So I began waking up in the morning to discover that he’d arranged himself in the night so as to be approximately nose-to-nose with me, and every time he moved his head, his whiskers tickled my face.
Did I mention he’s a friendly little guy?
However, the real issue was that I’m a very light sleeper, and every time he decided to leap from the bed to the window sill and back down in the middle of the night, the movements woke me up. On the other hand, he’s pretty loveable, and it was really pleasant to go to sleep at night with the sound of purring in my ears.
So we arranged a compromise: he would stay in his guest room when I went to bed so that I could get to sleep; and in the middle of the night when the door opened for one of my nocturnal treks down the hall, he was allowed to scoot onto the bed to spend the rest of the night there, the proviso being that if he jumped up onto the window sill and back onto the bed, out he went – banished, poor soul, to his obviously unsuitable cell-like quarters on the guest room bed.

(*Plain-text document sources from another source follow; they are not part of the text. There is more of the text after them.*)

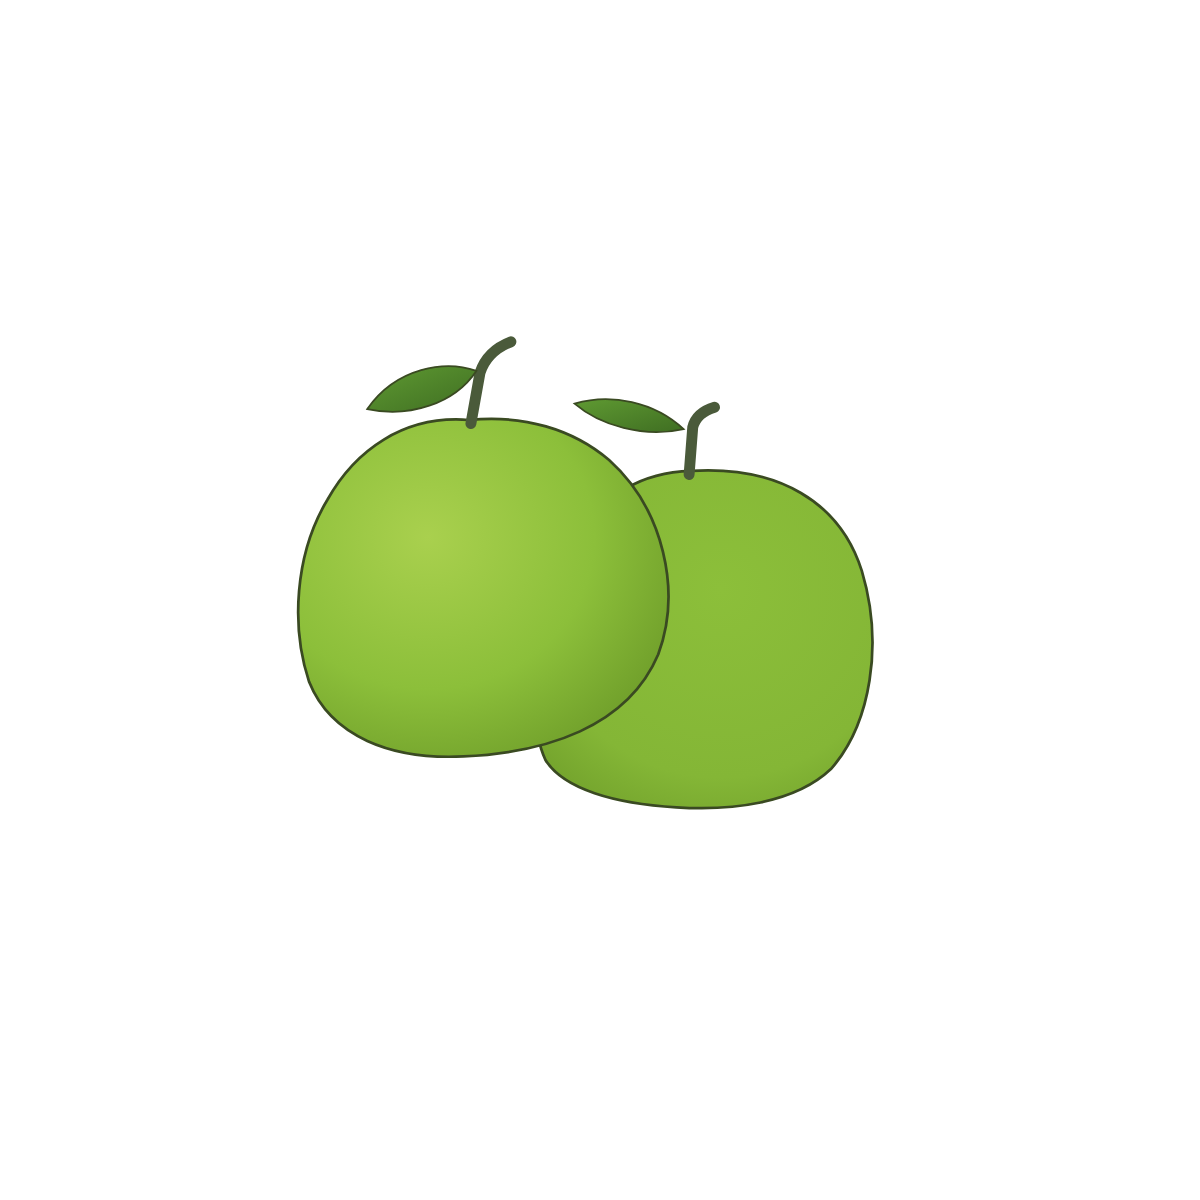
<!DOCTYPE html>
<html lang="en">
<head>
<meta charset="utf-8">
<title>Green Guavas</title>
<style>
:root{
  --bg:#ffffff;
  --outline:#3a4a22;
  --fruit-base:#8cbf3a;
  --fruit-light:#a9d04e;
  --fruit-shade:#6f9e2a;
  --leaf:#5f9a32;
  --leaf-dark:#3f6e22;
  --stem:#4a5a3a;
}
html,body{margin:0;padding:0;width:1200px;height:1200px;overflow:hidden;background:var(--bg);}
svg{display:block;}
</style>
</head>
<body>
<svg width="1200" height="1200" viewBox="0 0 660 660" xmlns="http://www.w3.org/2000/svg" role="img" aria-label="Two green guavas with stems and leaves">
  <defs>
    <radialGradient id="skin-front" cx="0.35" cy="0.35" r="0.75">
      <stop offset="0" stop-color="var(--fruit-light)"/>
      <stop offset="0.6" stop-color="var(--fruit-base)"/>
      <stop offset="1" stop-color="var(--fruit-shade)"/>
    </radialGradient>
    <radialGradient id="skin-back" cx="0.55" cy="0.35" r="0.8">
      <stop offset="0" stop-color="var(--fruit-base)"/>
      <stop offset="0.7" stop-color="#84b636"/>
      <stop offset="1" stop-color="var(--fruit-shade)"/>
    </radialGradient>
    <linearGradient id="leaf-fill" x1="0" y1="0" x2="1" y2="1">
      <stop offset="0" stop-color="var(--leaf)"/>
      <stop offset="1" stop-color="var(--leaf-dark)"/>
    </linearGradient>
  </defs>

  <g id="back-guava">
    <path d="M380 259 C428 256 462 276 474 314 C486 354 479 398 457 423 C437 442 402 446 372 444 C338 442 310 434 300 418 C288 392 296 340 318 298 C333 270 354 260 380 259 Z"
          fill="url(#skin-back)" stroke="var(--outline)" stroke-width="1.5"/>
    <path d="M379 261 L381 235 Q383 227 393 224" fill="none" stroke="var(--stem)" stroke-width="6" stroke-linecap="round"/>
    <path d="M376 236 C360 221 336 216 316 222 C330 234 354 241 376 236 Z" fill="url(#leaf-fill)" stroke="var(--outline)" stroke-width="1"/>
  </g>

  <g id="front-guava">
    <path d="M258 231 C222 228 195 248 180 275 C162 305 160 345 170 375 C182 405 215 418 255 416 C300 414 345 400 362 360 C375 325 365 280 335 253 C315 236 288 228 258 231 Z"
          fill="url(#skin-front)" stroke="var(--outline)" stroke-width="1.5"/>
    <path d="M259 233 L264 205 Q268 193 281 188" fill="none" stroke="var(--stem)" stroke-width="6" stroke-linecap="round"/>
    <path d="M262 204 C245 198 218 202 202 225 C225 230 250 222 262 204 Z" fill="url(#leaf-fill)" stroke="var(--outline)" stroke-width="1"/>
  </g>
</svg>
</body>
</html>
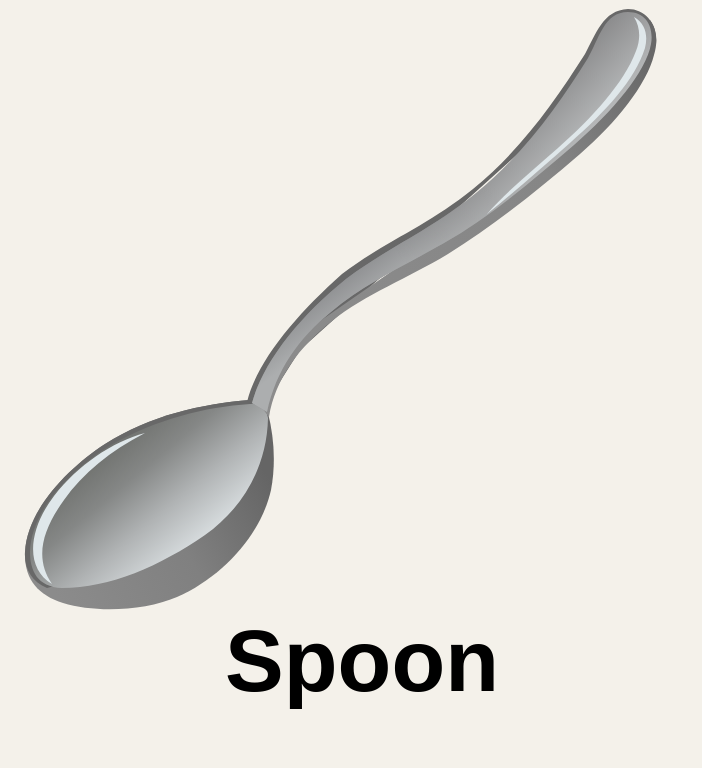
<!DOCTYPE html>
<html lang="en">
<head>
<meta charset="utf-8">
<title>Spoon</title>
<style>
:root {
  --paper: #f4f1ea;
  --ink: #000;
  --rim: #686868;
  --edge: #868686;
  --shine: #dfe7ea;
}
html, body { margin: 0; height: 100%; overflow: hidden; background: var(--paper); }
.card { display: block; width: 702px; height: 768px; background: var(--paper); }
.rim { fill: var(--rim); }
.shine { fill: var(--shine); }
.label { font: bold 88px "Liberation Sans", Arial, sans-serif; fill: var(--ink); }
</style>
</head>
<body>
<svg class="card" viewBox="0 0 702 768" role="img" aria-label="Flashcard of a spoon">
  <defs>
    <linearGradient id="bowl-steel" gradientUnits="userSpaceOnUse" x1="105" y1="450" x2="188" y2="550">
      <stop offset="0" stop-color="#70726f"/>
      <stop offset=".3" stop-color="#858786"/>
      <stop offset=".65" stop-color="#b0b3b4"/>
      <stop offset="1" stop-color="#d6dbdd"/>
    </linearGradient>
    <linearGradient id="bowl-side" gradientUnits="userSpaceOnUse" x1="60" y1="600" x2="270" y2="480">
      <stop offset="0" stop-color="#8b8b8b"/>
      <stop offset=".55" stop-color="#808080"/>
      <stop offset="1" stop-color="#656565"/>
    </linearGradient>
    <linearGradient id="handle-steel" gradientUnits="userSpaceOnUse" x1="535" y1="85" x2="592" y2="137">
      <stop offset="0" stop-color="#858586"/>
      <stop offset="1" stop-color="#b9bbbc"/>
    </linearGradient>
    <linearGradient id="neck-steel" gradientUnits="userSpaceOnUse" x1="325" y1="285" x2="350" y2="318">
      <stop offset="0" stop-color="#8b8c8e"/>
      <stop offset="1" stop-color="#acaeaf"/>
    </linearGradient>
    <linearGradient id="neck-blend" gradientUnits="userSpaceOnUse" x1="400" y1="260" x2="490" y2="190">
      <stop offset="0" stop-color="#fff"/>
      <stop offset="1" stop-color="#000"/>
    </linearGradient>
    <mask id="neck-fade" maskUnits="userSpaceOnUse" x="0" y="0" width="702" height="768">
      <rect width="702" height="768" fill="url(#neck-blend)"/>
    </mask>
    <linearGradient id="handle-side" gradientUnits="userSpaceOnUse" x1="270" y1="400" x2="650" y2="60">
      <stop offset="0" stop-color="#8c8c8c"/>
      <stop offset=".7" stop-color="#868686"/>
      <stop offset="1" stop-color="#686868"/>
    </linearGradient>
    <path id="handle-face" d="M252 403C263 362 300 316 346 279C390 246 428 232 476 193C524 154 560 103 588 58C599 39 604 12 628 12C646 12 654 27 651 44C646 72 613 111 574 145C532 181 490 217 444 243C404 266 365 283 331 312C299 338 276 370 267 412Z"/>
  </defs>

  <g id="bowl">
    <path fill="url(#bowl-side)" d="M268 413C274 437 276 463 271 490C261 535 222 577 177 597C145 611 95 613 63 603C38 595 24 579 25 552C27 510 68 468 105 444C151 415 201 404 250 400Z"/>
    <path class="rim" d="M250 400C201 404 151 415 105 444C68 468 27 510 25 552C24 569 32 582 47 588L62 584L250 407Z"/>
    <path fill="url(#bowl-steel)" d="M250 404C205 407 157 419 111 445C69 471 31 511 30 552C30 570 37 587 62 588C110 588 160 566 205 535C243 508 267 467 268 418L264 403Z"/>
    <path class="shine" d="M145 433C112 442 78 465 54 496C28 530 25 568 52 584C35 559 41 532 64 500C83 473 110 451 145 433Z"/>
  </g>

  <g id="handle">
    <path class="rim" d="M247 402C257 361 296 315 342 274C387 240 426 227 473 189C521 150 555 101 585 54C596 34 603 10 628 9C646 9 658 25 656 44L640 44L300 350L264 407Z"/>
    <path fill="url(#handle-side)" d="M650 20C657 29 658 42 654 55C647 84 616 123 580 154C536 192 494 225 448 254C408 278 366 294 332 321C300 346 275 379 269 417L262 408L300 335L444 235L590 115Z"/>
    <use href="#handle-face" fill="url(#handle-steel)"/>
    <use href="#handle-face" fill="url(#neck-steel)" mask="url(#neck-fade)"/>
    <path class="shine" d="M634 17C646 24 648 36 645 48C635 80 605 112 571 142C543 167 514 192 487 214C505 193 532 171 558 148C592 118 624 83 636 51C641 38 640 27 634 17Z"/>
  </g>

  <text class="label" x="225" y="691" textLength="274">Spoon</text>
</svg>
</body>
</html>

The three weeks passed like a breeze, and the boys went back home again. However, for awhile the bed seemed a bit empty without that warm little body cuddling close at night, and there were moments of nostalgia when I’d come across an occasional short black hair on some high shelf.
Maybe it’s time for us to get ourselves a cat.